If you want that out of your protagonists, then more power to you, I guess. I just want the stories I consume to be about actual people (or reasonable facsimiles of people, since it is fiction). I’ve maintained throughout the entire run that the show would be significantly more interesting if it were about other side characters, who all seem to have at least a cursory motivation, which is still more than anything Kirito has. If you recall the first episode, Klein gives up a chance at a highly effective partnership with Kirito to make sure his own posse is going to be okay in this terrifying situation they’ve all found themselves in. This is far more humanizing and interesting than what our supposed hero does, which is run off and become a mysterious all-black-wearing player who works alone and plays by his own rules. Klein might not be a round character either, but he has something he wants (to make sure all of his friends stay alive) and that is at odds with the goal of every player in SAO (escape the game as quickly as possible). Would it end up being an entirely different story, probably with completely different themes and progression? Yes, and I still think it would be way more engaging than what we actually got.
As for the plot itself, I’ve already been over the numerous plot holes in earlier posts. I’m sure if you’re curious, you can take a look. Suffice to say, it’s also poorly constructed. I’m not going to claim to be an expert on the subject (so enjoy feeling smug and self-righteous if you’re going to play the “let’s see you do better” card as Reki Kawahara himself reportedly has), but when I see inconsistencies on the level of those that plague Sword Art Online, it frustrates me. How can someone write while so blatantly ignoring what they’ve already written into the story, not even coming up with a bullshit reason for these things happening? It stinks of a bad first draft, an unedited work, a product of amateurism and laziness.

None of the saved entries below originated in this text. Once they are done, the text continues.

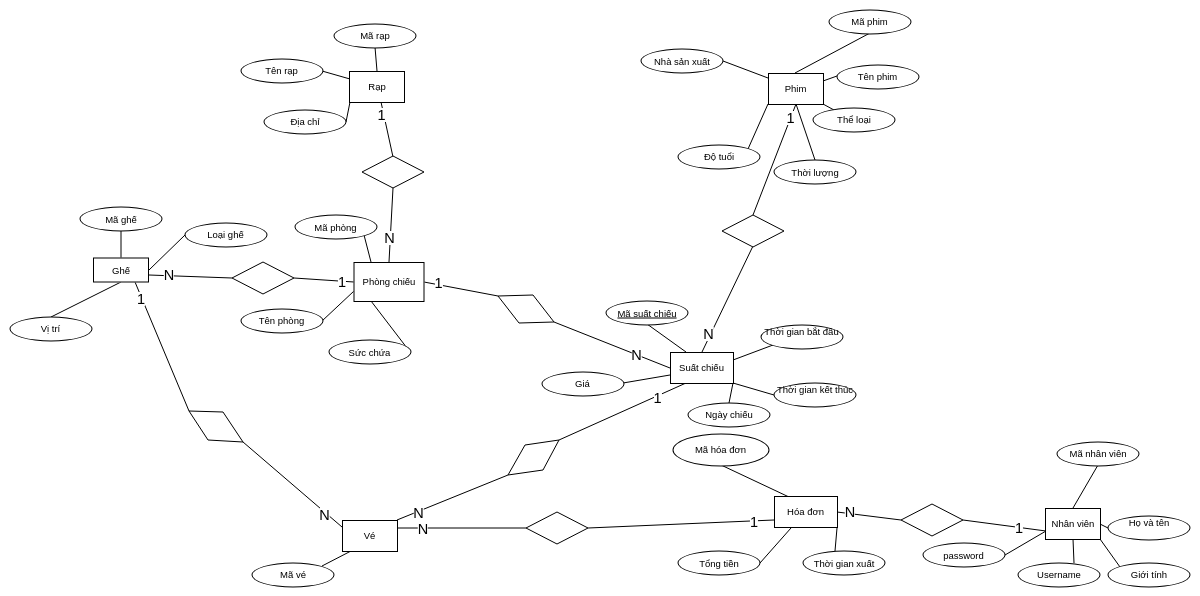
<!DOCTYPE html>
<html lang="vi">
<head>
<meta charset="utf-8">
<title>Sơ đồ thực thể quan hệ: rạp chiếu phim</title>
<style>
:root { --ink: #000; --paper: #fff; }
* { box-sizing: border-box; }
html, body { margin: 0; background: var(--paper); }
.diagram {
  position: relative; width: 1200px; height: 596px; overflow: hidden;
  background: var(--paper); color: var(--ink);
  font: 9.5px/12px "Liberation Sans", Arial, sans-serif;
}
.links { position: absolute; left: 0; top: 0; width: 1200px; height: 596px; fill: none; stroke: var(--ink); stroke-width: 1; }
.links polygon { fill: var(--paper); }
.entity, .attribute, .cardinality {
  position: absolute; left: calc(var(--x) * 1px); top: calc(var(--y) * 1px);
  transform: translate(-50%, -50%);
  display: flex; align-items: center; justify-content: center;
  white-space: nowrap; background: var(--paper);
}
.entity { width: calc(var(--w, 56) * 1px); height: calc(var(--h, 32) * 1px); border: 1px solid var(--ink); }
.attribute { width: 83px; height: 25px; border: 1px solid var(--ink); border-radius: 50%; }
.attribute.large { width: 97px; height: 33px; }
.attribute.raised { padding-bottom: 11px; }
.key { text-decoration: underline; }
.cardinality { font-size: 14.5px; line-height: 14px; }
</style>
</head>
<body>
<main class="diagram">
  <svg class="links" viewBox="0 0 1200 596" aria-hidden="true">
    <defs><polygon id="relation" points="-31,0 0,-16 31,0 0,16"/></defs>
    <g class="attribute-links">
      <path d="M375 47L377 71M322 71L350 79M346 122L350 102"/>
      <path d="M870 33L795 73M723 61L768 78M837 76L823 81M834 110L823 104M748 149L768 104M815 160L796 104"/>
      <path d="M121 231V258M185 235L149 270M51 317L121 282"/>
      <path d="M364 235L371 262M322 321L354 291M407 348L371 301"/>
      <path d="M647 324L686 352M773 345L733 360M774 395L733 383M729 403L733 383M623 383L670 375"/>
      <path d="M721 465L789 497M760 563L791 528M835 551L837 528"/>
      <path d="M1098 465L1073 508M1108 528L1100 524M1005 555L1046 531M1074 563L1073 539M1120 567L1100 539"/>
      <path d="M322 566L351 551"/>
    </g>
    <g class="relation-links">
      <path d="M381 102L393 157M393 188L389 262"/>
      <path d="M149 275L232 278M294 278L354 282"/>
      <path d="M424 282L498 296M554 322L670 368"/>
      <path d="M796 104L753 215M753 246L702 352"/>
      <path d="M135 282L189 411M243 442L342 527"/>
      <path d="M686 383L559 440M508 475L397 520"/>
      <path d="M397 528H526M588 528L774 520"/>
      <path d="M837 512L901 520M963 520L1046 531"/>
    </g>
    <g class="relations">
      <use href="#relation" x="393" y="172"/>
      <use href="#relation" x="263" y="278"/>
      <use href="#relation" x="753" y="231"/>
      <use href="#relation" x="557" y="528"/>
      <use href="#relation" x="932" y="520"/>
      <polygon points="498,296 533,295 554,322 519,323"/>
      <polygon points="189,411 223,412 243,442 208,440"/>
      <polygon points="508,475 525,445 559,440 543,470"/>
    </g>
  </svg>

  <section aria-label="Rạp">
    <div class="entity" style="--x:377;--y:86.5">Rạp</div>
    <div class="attribute" style="--x:375;--y:35.5">Mã rạp</div>
    <div class="attribute" style="--x:281.5;--y:70.5">Tên rạp</div>
    <div class="attribute" style="--x:305;--y:121.5">Địa chỉ</div>
  </section>

  <section aria-label="Phim">
    <div class="entity" style="--x:795.5;--y:88.5">Phim</div>
    <div class="attribute" style="--x:869.5;--y:21.5">Mã phim</div>
    <div class="attribute" style="--x:682;--y:61">Nhà sản xuất</div>
    <div class="attribute" style="--x:877.5;--y:76.5">Tên phim</div>
    <div class="attribute" style="--x:854;--y:119.5">Thể loại</div>
    <div class="attribute" style="--x:719;--y:156.5">Độ tuổi</div>
    <div class="attribute" style="--x:815;--y:172">Thời lượng</div>
  </section>

  <section aria-label="Ghế">
    <div class="entity" style="--x:121;--y:270;--h:25">Ghế</div>
    <div class="attribute" style="--x:121;--y:219">Mã ghế</div>
    <div class="attribute" style="--x:225.5;--y:234.5">Loại ghế</div>
    <div class="attribute" style="--x:50.5;--y:328.5">Vị trí</div>
  </section>

  <section aria-label="Phòng chiếu">
    <div class="entity" style="--x:389;--y:281.5;--w:71;--h:40">Phòng chiếu</div>
    <div class="attribute" style="--x:335.5;--y:227">Mã phòng</div>
    <div class="attribute" style="--x:281.5;--y:320.5">Tên phòng</div>
    <div class="attribute" style="--x:369.5;--y:352">Sức chứa</div>
  </section>

  <section aria-label="Suất chiếu">
    <div class="entity" style="--x:701.5;--y:367.5;--w:64">Suất chiếu</div>
    <div class="attribute key" style="--x:647;--y:313">Mã suất chiếu</div>
    <div class="attribute raised" style="--x:801.5;--y:336.5">Thời gian bắt đầu</div>
    <div class="attribute raised" style="--x:815;--y:395">Thời gian kết thúc</div>
    <div class="attribute" style="--x:582.5;--y:383.5">Giá</div>
    <div class="attribute" style="--x:729;--y:414.5">Ngày chiếu</div>
  </section>

  <section aria-label="Hóa đơn">
    <div class="entity" style="--x:805.5;--y:512;--w:64">Hóa đơn</div>
    <div class="attribute large" style="--x:720.5;--y:449.5">Mã hóa đơn</div>
    <div class="attribute" style="--x:719;--y:563">Tổng tiền</div>
    <div class="attribute" style="--x:844;--y:563">Thời gian xuất</div>
  </section>

  <section aria-label="Nhân viên">
    <div class="entity" style="--x:1073;--y:523.5">Nhân viên</div>
    <div class="attribute" style="--x:1098;--y:453.5">Mã nhân viên</div>
    <div class="attribute raised" style="--x:1149;--y:527.5">Họ và tên</div>
    <div class="attribute" style="--x:963.5;--y:555">password</div>
    <div class="attribute" style="--x:1059;--y:574.5">Username</div>
    <div class="attribute" style="--x:1149;--y:574.5">Giới tính</div>
  </section>

  <section aria-label="Vé">
    <div class="entity" style="--x:369.5;--y:535.5">Vé</div>
    <div class="attribute" style="--x:293;--y:574.5">Mã vé</div>
  </section>

  <section aria-label="Bản số">
    <span class="cardinality" style="--x:381.5;--y:115">1</span>
    <span class="cardinality" style="--x:389.5;--y:238">N</span>
    <span class="cardinality" style="--x:169;--y:275">N</span>
    <span class="cardinality" style="--x:342;--y:281.5">1</span>
    <span class="cardinality" style="--x:438.5;--y:283">1</span>
    <span class="cardinality" style="--x:636.5;--y:355">N</span>
    <span class="cardinality" style="--x:790.5;--y:117.5">1</span>
    <span class="cardinality" style="--x:708.5;--y:334">N</span>
    <span class="cardinality" style="--x:141;--y:298.5">1</span>
    <span class="cardinality" style="--x:324.5;--y:515">N</span>
    <span class="cardinality" style="--x:657.5;--y:397.5">1</span>
    <span class="cardinality" style="--x:418.5;--y:512.5">N</span>
    <span class="cardinality" style="--x:423;--y:528.5">N</span>
    <span class="cardinality" style="--x:754;--y:521.5">1</span>
    <span class="cardinality" style="--x:850;--y:512">N</span>
    <span class="cardinality" style="--x:1019;--y:527.5">1</span>
  </section>
</main>
</body>
</html>
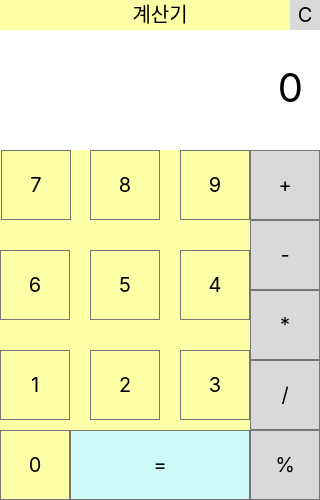
<!DOCTYPE html>
<html lang="ko">
<head>
<meta charset="utf-8">
<title>계산기</title>
<style>
:root {
  --yellow: #fdffa6;
  --grey: #d9d9d9;
  --cyan: #cdfaf6;
  --line: #777;
  --ink: #000;
}
* { box-sizing: border-box; margin: 0; }
html, body { width: 320px; height: 500px; overflow: hidden; background: #fff; }
.calculator {
  display: grid;
  grid-template-rows: 30px 120px 350px;
  width: 320px;
  height: 500px;
  color: var(--ink);
  font: 400 20px/1 Inter, "Noto Sans CJK KR", sans-serif;
}
.title-bar { display: flex; background: var(--yellow); }
.title {
  flex: 1;
  padding-left: 30px;
  font: 400 20px/30px Inter, "Noto Sans CJK KR", sans-serif;
  text-align: center;
}
.clear { width: 30px; background: var(--grey); line-height: 30px; text-align: center; }
.display {
  display: flex;
  align-items: center;
  justify-content: flex-end;
  padding: 0 17px 4px 0;
  font-size: 40px;
}
.keypad { display: grid; grid-template-columns: 250px 70px; }
.digits { display: grid; grid-template-rows: 280px 70px; }
.number-grid {
  display: grid;
  grid-template-columns: repeat(3, 70px);
  grid-template-rows: repeat(3, 70px);
  gap: 30px 20px;
  padding-bottom: 10px;
  background: var(--yellow);
}
.bottom-row { display: grid; grid-template-columns: 70px 180px; }
.operators { display: grid; grid-template-rows: repeat(5, 70px); }
.key {
  display: flex;
  align-items: center;
  justify-content: center;
  border: 1px solid var(--line);
  background: var(--yellow);
}
.key-seven { position: relative; left: 1px; }
.equals { background: var(--cyan); }
.operators .key { background: var(--grey); }
</style>
</head>
<body>
<main class="calculator">
  <header class="title-bar">
    <h1 class="title">계산기</h1>
    <div class="clear">C</div>
  </header>
  <div class="display">0</div>
  <section class="keypad">
    <div class="digits">
      <div class="number-grid">
        <div class="key key-seven">7</div>
        <div class="key">8</div>
        <div class="key">9</div>
        <div class="key">6</div>
        <div class="key">5</div>
        <div class="key">4</div>
        <div class="key">1</div>
        <div class="key">2</div>
        <div class="key">3</div>
      </div>
      <div class="bottom-row">
        <div class="key">0</div>
        <div class="key equals">=</div>
      </div>
    </div>
    <div class="operators">
      <div class="key">+</div>
      <div class="key">-</div>
      <div class="key">*</div>
      <div class="key">/</div>
      <div class="key">%</div>
    </div>
  </section>
</main>
</body>
</html>
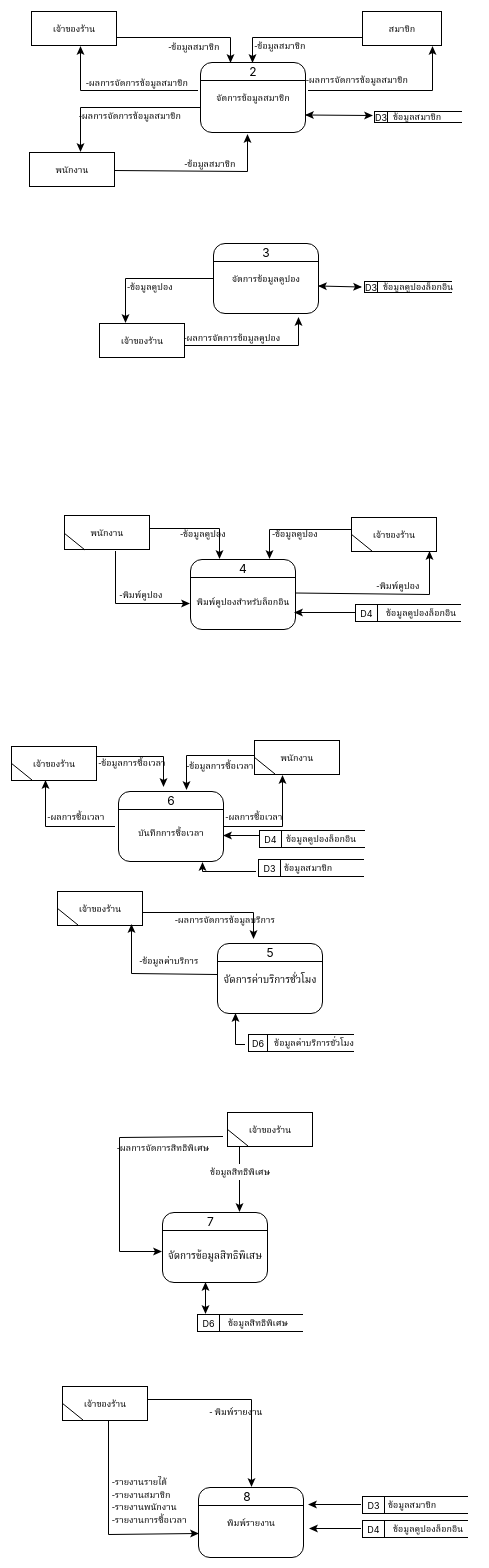
<!DOCTYPE html>
<html lang="th">
<head>
<meta charset="utf-8">
<title>แผนภาพกระแสข้อมูล</title>
<style>
:root { --ink: #000; --paper: #fff; --thai: "Noto Serif", "Noto Serif Thai", serif; --latin: Inter, "Liberation Sans", sans-serif; }
* { box-sizing: border-box; margin: 0; padding: 0; }
html, body { width: 489px; height: 1568px; overflow: hidden; background: var(--paper); }
.diagram { position: relative; width: 489px; height: 1568px; overflow: hidden; color: var(--ink); font: 9px/16px var(--thai); white-space: nowrap; }
.flows { position: absolute; left: 0; top: 0; fill: none; stroke: var(--ink); stroke-width: 1; }
.entity, .process, .store, .label, .reports { position: absolute; left: var(--x); top: var(--y); }
.entity { display: flex; align-items: center; justify-content: center; width: 86px; height: 35px; border: 1px solid var(--ink); }
.entity.narrow { width: 80px; }
.process { display: flex; flex-direction: column; align-items: center; width: 106px; height: 71px; border: 1px solid var(--ink); border-radius: 12px; }
.process b { width: 100%; height: 18px; border-bottom: 1px solid var(--ink); text-align: center; font: 400 12px/17px var(--latin); }
.process span { margin-top: var(--drop, 9px); }
.process .large { font-size: 10px; font-weight: 500; }
.store { display: flex; align-items: center; width: 106px; height: 18px; border: solid var(--ink); border-width: 1px 0 1px 1px; }
.store b { display: flex; align-items: center; justify-content: center; width: 22px; height: 100%; border-right: 1px solid var(--ink); font: 400 9px/1 var(--latin); }
.store span { padding-left: var(--gap, 8px); }
.store.slim { width: 88px; height: 12px; }
.store.slim b { width: 13px; }
.store.slim span { --gap: 5px; }
.label { transform: translate(-50%, -50%); }
.label.masked { background: var(--paper); }
.reports { display: flex; flex-direction: column; list-style: none; line-height: 12.7px; }
</style>
</head>
<body>
<main class="diagram">
<svg class="flows" width="489" height="1568" viewBox="0 0 489 1568" aria-hidden="true">
<defs>
<marker id="arrow" markerUnits="userSpaceOnUse" markerWidth="10" markerHeight="10" refX="8" refY="5" orient="auto-start-reverse"><path d="M0 1L9 5L0 9L2 5Z" fill="#000" stroke="none"/></marker>
<path id="corner" d="M0 0L21 17"/>
</defs>
<g id="member-flows" marker-end="url(#arrow)">
<path d="M117 37.5H230.5V62"/>
<path d="M362 37.5H252.5V62"/>
<path d="M198 90.5H80.5V47"/>
<path d="M308 90.5H432.5V47"/>
<path d="M200 107.5H80.5V151"/>
<path d="M114 170.5L247.5 171.5V135"/>
<path d="M306 115L372 115.5" marker-start="url(#arrow)"/>
</g>
<g id="coupon-flows" marker-end="url(#arrow)">
<path d="M213 278.5H125.5V322"/>
<path d="M185 345.5H298.5V318"/>
<path d="M319 286L361 287" marker-start="url(#arrow)"/>
</g>
<g id="coupon-print-flows" marker-end="url(#arrow)">
<path d="M150 528.5H219.5V558"/>
<path d="M351 529.5H269.5V558"/>
<path d="M115.5 551V603.5H189"/>
<path d="M295 593L429.5 594.5V552"/>
<path d="M355 612.5H295"/>
</g>
<g id="time-flows" marker-end="url(#arrow)">
<path d="M96 756.5H163.5V786"/>
<path d="M254 755.5H186.5V789"/>
<path d="M115 826.5H45.5V781"/>
<path d="M224 826.5H282.5V776"/>
<path d="M259 835.5H224"/>
<path d="M256 871.5H202.5V863"/>
</g>
<g id="rate-flows" marker-end="url(#arrow)">
<path d="M142 912.5H253.5V938"/>
<path d="M217 974.5L131.5 973.5V925"/>
<path d="M245 1044.5H235.5V1014"/>
</g>
<g id="privilege-flows" marker-end="url(#arrow)">
<path d="M223 1136.5L119.5 1137.5V1251.5H161"/>
<path d="M239.5 1146V1211"/>
<path d="M205.5 1283V1313" marker-start="url(#arrow)"/>
</g>
<g id="report-flows" marker-end="url(#arrow)">
<path d="M147 1399.5H251.5V1486"/>
<path d="M108.5 1421V1534.5L198 1533.5"/>
<path d="M361 1504.5H309"/>
<path d="M361 1528.5H310"/>
</g>
<g id="entity-corners">
<use href="#corner" x="64" y="533"/>
<use href="#corner" x="351" y="534"/>
<use href="#corner" x="11" y="763"/>
<use href="#corner" x="254" y="757"/>
<use href="#corner" x="57" y="908"/>
<use href="#corner" x="227" y="1129"/>
<use href="#corner" x="62" y="1403"/>
</g>
</svg>

<section aria-label="จัดการข้อมูลสมาชิก">
<div class="entity" style="--x:31px;--y:11px">เจ้าของร้าน</div>
<div class="entity narrow" style="--x:362px;--y:11px">สมาชิก</div>
<div class="entity" style="--x:29px;--y:152px">พนักงาน</div>
<div class="process" style="--x:200px;--y:62px"><b>2</b><span>จัดการข้อมูลสมาชิก</span></div>
<div class="store slim" style="--x:374px;--y:111px"><b>D3</b><span>ข้อมูลสมาชิก</span></div>
<p class="label" style="--x:194px;--y:47px">-ข้อมูลสมาชิก</p>
<p class="label" style="--x:280px;--y:46px">-ข้อมูลสมาชิก</p>
<p class="label" style="--x:137px;--y:83px">-ผลการจัดการข้อมูลสมาชิก</p>
<p class="label" style="--x:357px;--y:80px">-ผลการจัดการข้อมูลสมาชิก</p>
<p class="label" style="--x:130px;--y:116px">-ผลการจัดการข้อมูลสมาชิก</p>
<p class="label" style="--x:210px;--y:164px">-ข้อมูลสมาชิก</p>
</section>

<section aria-label="จัดการข้อมูลคูปอง">
<div class="process" style="--x:213px;--y:243px"><b>3</b><span>จัดการข้อมูลคูปอง</span></div>
<div class="entity" style="--x:99px;--y:323px">เจ้าของร้าน</div>
<div class="store slim" style="--x:364px;--y:281px"><b>D3</b><span>ข้อมูลคูปองล็อกอิน</span></div>
<p class="label" style="--x:150px;--y:287px">-ข้อมูลคูปอง</p>
<p class="label" style="--x:232px;--y:338px">-ผลการจัดการข้อมูลคูปอง</p>
</section>

<section aria-label="พิมพ์คูปองสำหรับล็อกอิน">
<div class="entity" style="--x:64px;--y:515px">พนักงาน</div>
<div class="entity" style="--x:351px;--y:517px">เจ้าของร้าน</div>
<div class="process" style="--x:190px;--y:559px;--drop:16px"><b>4</b><span>พิมพ์คูปองสำหรับล็อกอิน</span></div>
<div class="store" style="--x:355px;--y:604px"><b>D4</b><span>ข้อมูลคูปองล็อกอิน</span></div>
<p class="label" style="--x:203px;--y:534px">-ข้อมูลคูปอง</p>
<p class="label" style="--x:295px;--y:534px">-ข้อมูลคูปอง</p>
<p class="label" style="--x:141px;--y:595px">-พิมพ์คูปอง</p>
<p class="label" style="--x:398px;--y:586px">-พิมพ์คูปอง</p>
</section>

<section aria-label="บันทึกการซื้อเวลา">
<div class="entity" style="--x:11px;--y:746px">เจ้าของร้าน</div>
<div class="entity" style="--x:254px;--y:740px">พนักงาน</div>
<div class="process" style="--x:118px;--y:791px;--drop:15px"><b>6</b><span>บันทึกการซื้อเวลา</span></div>
<div class="store" style="--x:259px;--y:830px"><b>D4</b><span style="--gap:4px">ข้อมูลคูปองล็อกอิน</span></div>
<div class="store" style="--x:258px;--y:859px"><b>D3</b><span style="--gap:3px">ข้อมูลสมาชิก</span></div>
<p class="label" style="--x:132px;--y:763px">-ข้อมูลการซื้อเวลา</p>
<p class="label" style="--x:220px;--y:766px">-ข้อมูลการซื้อเวลา</p>
<p class="label" style="--x:76px;--y:817px">-ผลการซื้อเวลา</p>
<p class="label" style="--x:254px;--y:817px">-ผลการซื้อเวลา</p>
</section>

<section aria-label="จัดการค่าบริการชั่วโมง">
<div class="entity" style="--x:57px;--y:891px">เจ้าของร้าน</div>
<div class="process" style="--x:217px;--y:943px"><b>5</b><span class="large">จัดการค่าบริการชั่วโมง</span></div>
<div class="store" style="--x:248px;--y:1034px"><b>D6</b><span style="--gap:6px">ข้อมูลค่าบริการชั่วโมง</span></div>
<p class="label" style="--x:225px;--y:920px">-ผลการจัดการข้อมูลบริการ</p>
<p class="label" style="--x:169px;--y:961px">-ข้อมูลค่าบริการ</p>
</section>

<section aria-label="จัดการข้อมูลสิทธิพิเสษ">
<div class="entity" style="--x:227px;--y:1112px">เจ้าของร้าน</div>
<div class="process" style="--x:162px;--y:1212px;--drop:16px"><b style="padding-right:9px">7</b><span class="large">จัดการข้อมูลสิทธิพิเสษ</span></div>
<div class="store" style="--x:197px;--y:1314px"><b>D6</b><span>ข้อมูลสิทธิพิเศษ</span></div>
<p class="label" style="--x:163px;--y:1148px">-ผลการจัดการสิทธิพิเศษ</p>
<p class="label masked" style="--x:240px;--y:1172px">ข้อมูลสิทธิพิเศษ</p>
</section>

<section aria-label="พิมพ์รายงาน">
<div class="entity" style="--x:62px;--y:1386px">เจ้าของร้าน</div>
<div class="process" style="--x:198px;--y:1487px"><b style="padding-right:8px">8</b><span>พิมพ์รายงาน</span></div>
<div class="store" style="--x:362px;--y:1496px"><b>D3</b><span style="--gap:3px">ข้อมูลสมาชิก</span></div>
<div class="store" style="--x:362px;--y:1520px"><b>D4</b><span>ข้อมูลคูปองล็อกอิน</span></div>
<p class="label" style="--x:236px;--y:1412px">- พิมพ์รายงาน</p>
<ul class="reports" style="--x:112px;--y:1476px">
<li>-รายงานรายได้</li>
<li>-รายงานสมาชิก</li>
<li>-รายงานพนักงาน</li>
<li>-รายงานการซื้อเวลา</li>
</ul>
</section>
</main>
</body>
</html>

My understanding is that SAO was originally independently web published in 2002 before being published in print form in 2009, the latter version of which the anime was based on. What fucking author thinks it’s okay to publish the shit he wrote seven years ago as-is without editing it and fixing the inconsistencies which so blatantly rear their heads in the work? This, more than anything else, is utterly baffling to me – the problems are there, and I think anyone with any storytelling sense should be able to see them plain as day. Why weren’t they fixed? Why wasn’t the story adjusted, molded into something worth being proud of?
In the end, I suppose I don’t regret watching Sword Art Online, as it’s shown me an example of how to do certain things excellently while screwing up the important bits that actually make a story into a story. It’s been a fascinating train wreck over the past half year, but Sword Art Online is still the first complete show that I’ve covered, and I guess it deserves a smidgen of credit for that.